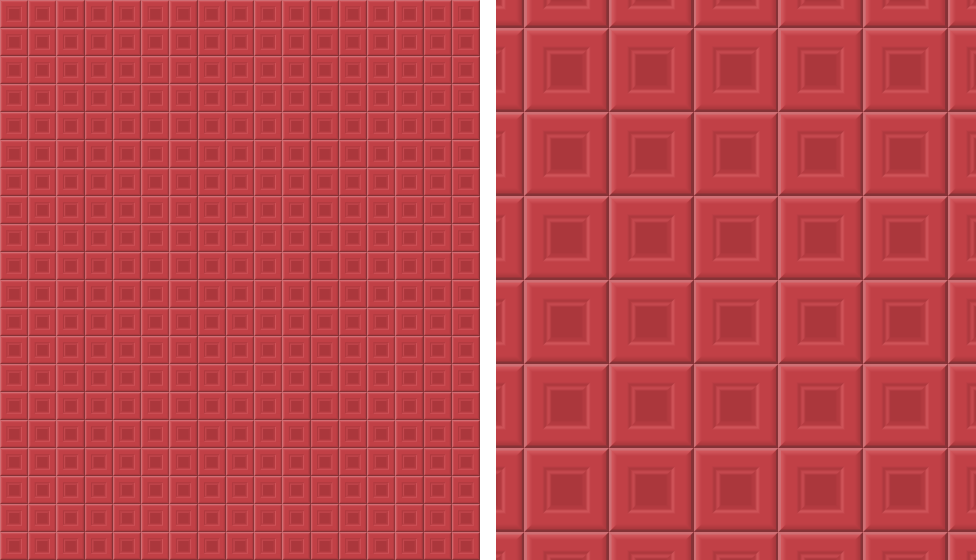
Left, the full canvas; right, a detail of the centre.
Reproduce this pattern procedurally as a Shadertoy shader.

```glsl
// Red bevelled square tiles in a regular grid, lit from the upper left.
// Each tile is shaded by its square distance: a raised rim, a flat frame,
// a thin stepped moulding and a slightly darker sunken centre.

#define GRID vec2(17.0, 20.0)
#define RIM_WIDTH 0.030
#define BEVEL_WIDTH 0.105
#define STEP_RADIUS 0.255
#define CENTRE_RADIUS 0.190
#define BASE_COLOR vec3(0.755, 0.250, 0.275)
#define CENTRE_COLOR vec3(0.670, 0.215, 0.235)
#define LIGHT_COLOR vec3(0.820, 0.340, 0.360)
#define GLINT_COLOR vec3(0.810, 0.440, 0.460)
#define SHADE_COLOR vec3(0.670, 0.220, 0.240)
#define DARK_COLOR vec3(0.520, 0.195, 0.210)

// Coverage of the region where dist is below edge.
float inside(float dist, float edge, float blur) {
    return 1.0 - smoothstep(edge - blur, edge + blur, dist);
}

// Soft line centred on radius.
float ridge(float dist, float radius, float width) {
    return 1.0 - smoothstep(0.0, width, abs(dist - radius));
}

vec3 tileColor(vec2 p, float pixel) {
    float dist = max(abs(p.x), abs(p.y));
    float edge = 0.5 - dist;
    // The mitre diagonal divides the top and left sides from the others.
    float lit = smoothstep(-pixel, pixel, p.y - p.x);

    // Sunken centre, fading softly into the frame.
    vec3 color = mix(BASE_COLOR, CENTRE_COLOR, 0.3 * inside(dist, STEP_RADIUS, pixel));
    color = mix(color, CENTRE_COLOR, inside(dist, CENTRE_RADIUS, 0.6 * pixel + 0.015));

    // Moulding: shadow on the lit side, highlight on the far side.
    float width = max(0.035, pixel);
    float outer = ridge(dist, STEP_RADIUS, width);
    float inner = ridge(dist, CENTRE_RADIUS + 0.02, width);
    color = mix(color, mix(LIGHT_COLOR, SHADE_COLOR, lit), 0.85 * outer);
    color = mix(color, mix(SHADE_COLOR, LIGHT_COLOR, lit), 0.45 * inner);

    // Bevel slope, then the narrow bright or dark rim.
    float slope = 1.0 - smoothstep(RIM_WIDTH, BEVEL_WIDTH, edge);
    color = mix(color, mix(SHADE_COLOR, LIGHT_COLOR, lit), slope);
    float rim = inside(edge, RIM_WIDTH, 0.5 * pixel);
    return mix(color, mix(DARK_COLOR, GLINT_COLOR, lit), rim);
}

void mainImage(out vec4 fragColor, in vec2 fragCoord) {
    vec2 cell = fract(fragCoord / iResolution.xy * GRID) - 0.5;
    float pixel = GRID.y / iResolution.y;
    fragColor = vec4(tileColor(cell, pixel), 1.0);
}
```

━━━━━━━━━━

• EXERCISE: In the entries, find every line holding "edge" and copy it.

• REPLY:
// Coverage of the region where dist is below edge.
float inside(float dist, float edge, float blur) {
    return 1.0 - smoothstep(edge - blur, edge + blur, dist);
    float edge = 0.5 - dist;
    float slope = 1.0 - smoothstep(RIM_WIDTH, BEVEL_WIDTH, edge);
    float rim = inside(edge, RIM_WIDTH, 0.5 * pixel);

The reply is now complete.